**YOUR ASSIGNMENT**
The answer must consist of every line in the records that contains the word "color".

· · · · · · ·

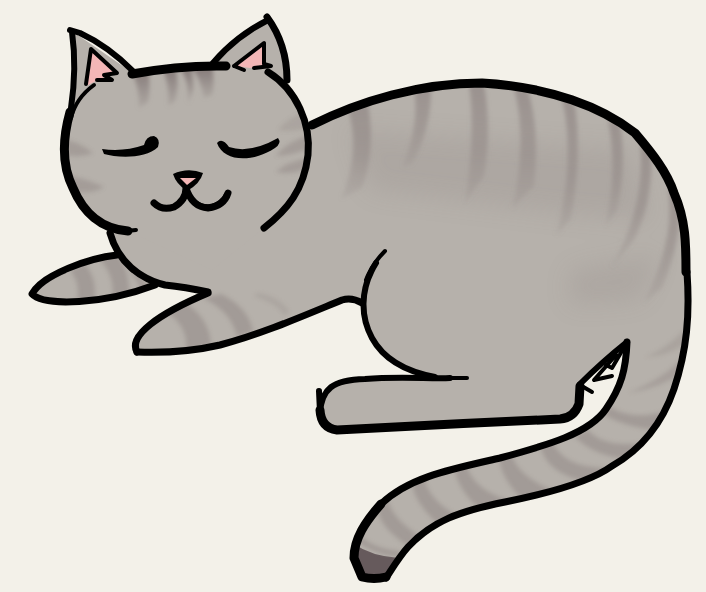
<!DOCTYPE html>
<html lang="en">
<head>
<meta charset="utf-8">
<title>Sleeping tabby cat</title>
<style>
:root {
  --paper: #f3f1e9;
  --fur: #b6b1ab;
  --stripe: #8f8583;
  --tail-tip: #665a5c;
  --pink: #f3b6b6;
  --ink: #000;
}
html, body { margin: 0; background: var(--paper); overflow: hidden; }
svg { display: block; width: 706px; height: 592px; }
.fur { fill: var(--fur); }
.pink { fill: var(--pink); }
.ink { fill: none; stroke: var(--ink); stroke-width: 7; stroke-linecap: round; stroke-linejoin: round; }
.heavy { stroke-width: 9; }
.mid { stroke-width: 6; }
.fine { stroke-width: 4; }
.solid { fill: var(--ink); }
.stripes { fill: var(--stripe); }
</style>
</head>
<body>
<svg viewBox="0 0 706 592" role="img" aria-label="A grey tabby cat lying down with its eyes closed">
  <defs>
    <path id="body-shape" d="M312 125C360 101 420 83 482 83C550 87 602 107 635 133C652 153 667 172 674 193C686 220 686 245 687 272C690 315 687 350 674 389C662 424 640 450 612 466C590 482 545 494 505 502C460 511 432 521 408 547C399 557 392 569 386 578Q374 581 362 577L354 558C354 539 365 522 381 504C409 477 452 469 500 458C548 445 590 433 606 409C621 387 626 370 627 342L581 384L580 404Q574 419 560 419C490 422 400 427 337 430Q319 428 320 410C321 389 332 380 365 379C385 377 400 378 435 377C405 370 381 352 372 338C363 322 361 312 362 302Q352 297 342 300C303 316 262 334 220 345C190 352 165 353 137 352C127 336 160 313 212 292L157 284C105 306 45 307 32 294C42 275 90 258 117 255L108 231L264 180Z"/>
    <path id="head-shape" d="M72 31L133 73Q180 64 228 66L213 62Q238 34 268 18C281 36 287 58 287 82C304 102 311 130 308 155C303 190 288 210 264 228L212 270L128 231C95 226 69 194 65 160C63 132 70 118 71 104Q76 70 72 31Z"/>
    <clipPath id="body-clip"><use href="#body-shape"/></clipPath>
    <clipPath id="head-clip"><use href="#head-shape"/></clipPath>
    <filter id="soft" x="-20%" y="-20%" width="140%" height="140%"><feGaussianBlur stdDeviation="2.2"/></filter>
    <filter id="haze" x="-20%" y="-20%" width="140%" height="140%"><feGaussianBlur stdDeviation="12"/></filter>
    <linearGradient id="fade-down" x1="0" y1="0" x2="0" y2="1">
      <stop offset="0" stop-color="#8f8583" stop-opacity=".7"/>
      <stop offset=".55" stop-color="#8f8583" stop-opacity=".5"/>
      <stop offset="1" stop-color="#8f8583" stop-opacity=".15"/>
    </linearGradient>
    <linearGradient id="fade-brow" x1="0" y1="0" x2="0" y2="1">
      <stop offset="0" stop-color="#7f7473" stop-opacity=".95"/>
      <stop offset="1" stop-color="#8f8583" stop-opacity=".25"/>
    </linearGradient>
  </defs>

  <rect width="706" height="592" fill="var(--paper)"/>

  <g id="coat">
    <use href="#body-shape" class="fur"/>
    <g clip-path="url(#body-clip)">
      <g filter="url(#haze)" fill="var(--stripe)" opacity=".22">
        <path d="M350 130L630 150L650 220L580 215L370 190Z"/>
        <path d="M570 270L660 255L640 300L570 305Z"/>
      </g>
      <g filter="url(#soft)" fill="url(#fade-down)">
        <path d="M347 106Q362 150 341 199L362 188Q376 150 368 104Z"/>
        <path d="M414 88Q420 125 402 167L412 164Q432 128 431 86Z"/>
        <path d="M469 84Q476 130 465 203L484 176Q492 130 484 84Z"/>
        <path d="M514 88Q528 140 512 209L534 186Q540 130 528 90Z"/>
        <path d="M562 98Q576 160 556 236L571 219Q583 150 574 100Z"/>
        <path d="M608 120Q618 170 605 226L617 211Q627 165 620 124Z"/>
        <path d="M640 144Q646 205 611 268L634 240Q654 200 651 150Z"/>
        <path d="M668 188Q676 240 643 304L662 288Q682 240 680 200Z"/>
      </g>
      <g class="stripes" filter="url(#soft)" opacity=".5">
        <path d="M70 270Q82 285 76 304L94 302Q98 280 85 264Z"/>
        <path d="M98 258Q116 275 112 300L129 296Q130 270 116 252Z"/>
        <path d="M128 271Q140 280 140 291L150 288L138 275Z"/>
        <path d="M164 310Q189 326 186 350L211 346Q210 318 184 302Z"/>
        <path d="M203 298Q232 312 237 337L253 331Q248 307 221 294Z"/>
        <path d="M254 296Q278 304 285 316L289 311Q278 296 258 293Z" opacity=".5"/>
        <path d="M686 355Q662 380 628 393Q660 388 684 372Z" opacity=".8"/>
        <path d="M684 330Q665 350 645 357Q665 357 685 344Z" opacity=".6"/>
        <path d="M610 407Q633 421 667 411L656 430Q628 428 604 415Z"/>
        <path d="M588 430Q604 448 642 443L626 459Q594 456 574 436Z"/>
        <path d="M552 440Q562 468 607 468L588 482Q546 474 540 445Z"/>
        <path d="M511 452Q516 476 556 492L524 501Q500 478 499 456Z"/>
        <path d="M466 463Q472 492 518 503L482 511Q457 490 454 466Z"/>
        <path d="M424 477Q428 500 458 516L438 524Q414 502 412 483Z"/>
        <path d="M388 500Q392 518 418 535L408 546Q378 526 378 508Z"/>
      </g>
      <path d="M350 541Q368 556 399 558L390 590H350Z" fill="var(--tail-tip)"/>
      <path d="M356 536Q372 552 400 554" fill="none" stroke="var(--stripe)" stroke-width="6" opacity=".5" filter="url(#soft)"/>
    </g>
  </g>

  <g id="body-lines" class="ink">
    <path class="heavy" d="M312 125C360 101 420 83 482 83C550 87 602 107 635 133C652 153 667 172 674 193C686 220 686 245 686 272"/>
    <path d="M687 272C690 315 687 350 674 389C662 424 640 450 612 466C590 482 545 494 505 502C460 511 432 521 408 547C399 557 392 569 386 578"/>
    <path class="heavy" d="M386 577Q374 580 362 577L354 558C354 539 365 522 381 504"/>
    <path d="M381 504C409 477 452 469 500 458C548 445 590 433 606 409C621 387 626 370 627 342"/>
    <path class="mid" d="M627 342Q602 362 580 384"/>
    <path class="fine" d="M626 344L612 368L606 365M616 355L594 380L612 376M580 385L592 392"/>
    <path class="heavy" d="M580 386L579 404Q574 418 560 419C490 422 400 427 337 430Q321 428 320 410"/>
    <path class="mid" d="M319 391L320 412C322 389 332 380 365 379C400 376 430 379 450 378"/>
    <path class="fine" d="M440 378L467 378"/>
    <path class="fine" d="M385 251Q372 264 366 280"/>
    <path class="mid" d="M376 263C359 290 361 318 372 338C384 360 408 372 435 377"/>
    <path d="M362 303Q352 297 342 300C303 316 262 334 220 345C190 352 165 353 137 352"/>
    <path d="M137 352C128 336 158 314 208 293"/>
    <path d="M110 233C118 262 140 279 165 285Q185 287 208 292"/>
    <path d="M117 255C90 258 43 274 32 294C44 307 105 304 155 285"/>
  </g>

  <g id="head">
    <use href="#head-shape" class="fur"/>
    <g clip-path="url(#head-clip)">
      <g filter="url(#soft)" fill="url(#fade-brow)">
        <path d="M131 70Q140 88 139 108L148 102Q151 86 148 68Z"/>
        <path d="M162 67Q170 85 168 106L175 101Q180 84 175 66Z"/>
        <path d="M178 66Q190 80 188 104L193 90Q194 76 190 66Z"/>
        <path d="M190 66Q201 78 204 98L212 95Q215 80 212 66Z"/>
      </g>
      <g class="stripes" filter="url(#soft)" opacity=".45">
        <path d="M62 139Q80 142 93 153Q80 159 64 154Z"/>
        <path d="M66 175Q84 178 104 187Q92 195 72 191Z"/>
        <path d="M310 111Q290 115 278 130Q294 133 312 126Z" opacity=".6"/>
        <path d="M310 135Q286 142 276 156Q294 155 310 148Z"/>
        <path d="M308 158Q286 162 276 172Q294 175 306 168Z"/>
      </g>
    </g>
    <g id="ears">
      <path class="pink" d="M90 50L86 86L100 79L114 73Z"/>
      <path class="pink" d="M265 42L236 66L250 68L265 66Z"/>
      <g class="ink">
        <path class="mid" d="M70 30L80 33Q108 46 134 72"/>
        <path class="mid" d="M72 32Q77 68 71 108"/>
        <path class="fine" d="M86 84L91 49L117 73L104 75L112 80L97 80"/>
        <path class="mid" d="M213 63Q236 36 268 20"/>
        <path d="M267 17C281 36 287 56 287 80"/>
        <path class="fine" d="M234 66L264 43L264 64L271 66L254 68M234 66L244 70"/>
      </g>
    </g>
    <g id="head-lines" class="ink">
      <path class="heavy" d="M132 74Q180 65 226 66"/>
      <path class="fine" d="M94 85Q76 98 71 118"/>
      <path class="heavy" d="M70 112C61 144 63 168 73 188C83 212 101 229 128 231"/>
      <path class="fine" d="M126 231L136 230"/>
      <path d="M268 72C297 90 311 124 308 155C304 190 287 210 264 228"/>
    </g>
    <g id="face">
      <path class="solid" d="M102 149Q124 152 144 145Q146 136 154 136Q161 139 158 147C146 159 118 158 104 154Z"/>
      <path class="solid" d="M217 143Q222 137 229 147Q250 154 278 138Q282 143 275 148C252 163 224 162 217 143Z"/>
      <path class="ink" stroke-width="5" d="M154 203Q162 211 174 207Q186 200 186 188Q192 207 208 208Q224 206 228 193"/>
      <path class="ink mid" d="M192 200Q200 209 212 207Q222 204 227 195"/>
      <path class="solid" d="M173 174Q188 167 203 173Q200 184 187 191Q176 184 173 174Z"/>
      <path class="pink" d="M180 178L196 178L187 185Z"/>
    </g>
  </g>
</svg>
</body>
</html>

· · · · · · ·

**SOLUTION TO THIS EXERCISE**
      <stop offset="0" stop-color="#8f8583" stop-opacity=".7"/>
      <stop offset=".55" stop-color="#8f8583" stop-opacity=".5"/>
      <stop offset="1" stop-color="#8f8583" stop-opacity=".15"/>
      <stop offset="0" stop-color="#7f7473" stop-opacity=".95"/>
      <stop offset="1" stop-color="#8f8583" stop-opacity=".25"/>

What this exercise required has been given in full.